§ ASSIGNED TASK
Return each entry word for word, without its pictures.

(ENTRIES SHOWN begins)

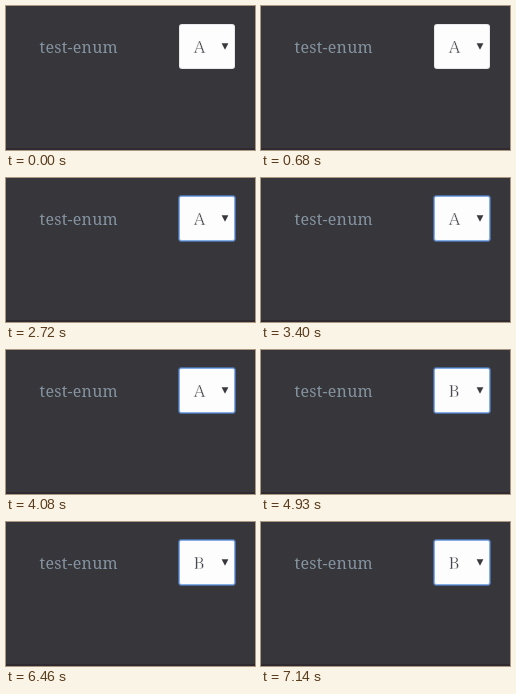
An HTML page that plays this animation: 249 px wide and 144 px high, repeating every 7310 ms.

```html
<!DOCTYPE html>
<html lang="en">
<head>
<meta charset="utf-8">
<title>Enum select</title>
<style>
  html, body { margin: 0; width: 100%; height: 100%; overflow: hidden; background: #37363b; }
  svg { display: block; width: 249px; height: 144px; }
  text { font-family: "Roboto Slab", "Noto Serif", serif; font-weight: 300; }
  .label { font-size: 16px; letter-spacing: 0.25px; font-weight: 400; fill: #84939f; }
  .value { font-size: 17px; fill: #45464b; stroke: #fdfdfe; stroke-width: 0.5px; text-anchor: middle; }
</style>
</head>
<body>
<svg viewBox="0 0 249 144">
  <rect width="249" height="144" fill="#37363b"/>
  <rect y="142" width="249" height="2" fill="#2f2a30"/>
  <text class="label" x="33.5" y="47">test-enum</text>
  <rect x="173" y="18" width="56" height="45" rx="3" fill="#e8e8ec"/>
  <rect x="174" y="19" width="54" height="43" rx="2" fill="#fdfdfe"/>
  <g id="focus" fill="none" opacity="0">
    <rect x="172.5" y="17.5" width="57" height="46" rx="2.5" stroke="#4a6a9c"/>
    <rect x="173.5" y="18.5" width="55" height="44" rx="1.5" stroke="#86aee6"/>
  </g>
  <text class="value" id="first" x="193.5" y="47">A</text>
  <text class="value" id="second" x="193" y="47" opacity="0">B</text>
  <path d="M215.6 37.2h6.8l-3.4 6.6z" fill="#3a3a3e"/>
</svg>
<script>
  const LOOP = 7310;
  const FOCUS = 2040;
  const CHOOSE = 4930;

  // Hard switch of opacity at one moment of the loop
  function flip(id, at, from, to) {
    const offset = at / LOOP;
    document.getElementById(id).animate([
      { opacity: from, offset: 0 },
      { opacity: from, offset },
      { opacity: to, offset },
      { opacity: to, offset: 1 }
    ], { duration: LOOP, iterations: Infinity }).startTime = 0;
  }

  flip("focus", FOCUS, 0, 1);
  flip("first", CHOOSE, 1, 0);
  flip("second", CHOOSE, 0, 1);
</script>
</body>
</html>
```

(ENTRIES SHOWN ends)

§ OUTPUT FOR THIS TASK
An HTML page that plays this animation: 249 px wide and 144 px high, repeating every 7310 ms.

```html
<!DOCTYPE html>
<html lang="en">
<head>
<meta charset="utf-8">
<title>Enum select</title>
<style>
  html, body { margin: 0; width: 100%; height: 100%; overflow: hidden; background: #37363b; }
  svg { display: block; width: 249px; height: 144px; }
  text { font-family: "Roboto Slab", "Noto Serif", serif; font-weight: 300; }
  .label { font-size: 16px; letter-spacing: 0.25px; font-weight: 400; fill: #84939f; }
  .value { font-size: 17px; fill: #45464b; stroke: #fdfdfe; stroke-width: 0.5px; text-anchor: middle; }
</style>
</head>
<body>
<svg viewBox="0 0 249 144">
  <rect width="249" height="144" fill="#37363b"/>
  <rect y="142" width="249" height="2" fill="#2f2a30"/>
  <text class="label" x="33.5" y="47">test-enum</text>
  <rect x="173" y="18" width="56" height="45" rx="3" fill="#e8e8ec"/>
  <rect x="174" y="19" width="54" height="43" rx="2" fill="#fdfdfe"/>
  <g id="focus" fill="none" opacity="0">
    <rect x="172.5" y="17.5" width="57" height="46" rx="2.5" stroke="#4a6a9c"/>
    <rect x="173.5" y="18.5" width="55" height="44" rx="1.5" stroke="#86aee6"/>
  </g>
  <text class="value" id="first" x="193.5" y="47">A</text>
  <text class="value" id="second" x="193" y="47" opacity="0">B</text>
  <path d="M215.6 37.2h6.8l-3.4 6.6z" fill="#3a3a3e"/>
</svg>
<script>
  const LOOP = 7310;
  const FOCUS = 2040;
  const CHOOSE = 4930;

  // Hard switch of opacity at one moment of the loop
  function flip(id, at, from, to) {
    const offset = at / LOOP;
    document.getElementById(id).animate([
      { opacity: from, offset: 0 },
      { opacity: from, offset },
      { opacity: to, offset },
      { opacity: to, offset: 1 }
    ], { duration: LOOP, iterations: Infinity }).startTime = 0;
  }

  flip("focus", FOCUS, 0, 1);
  flip("first", CHOOSE, 1, 0);
  flip("second", CHOOSE, 0, 1);
</script>
</body>
</html>
```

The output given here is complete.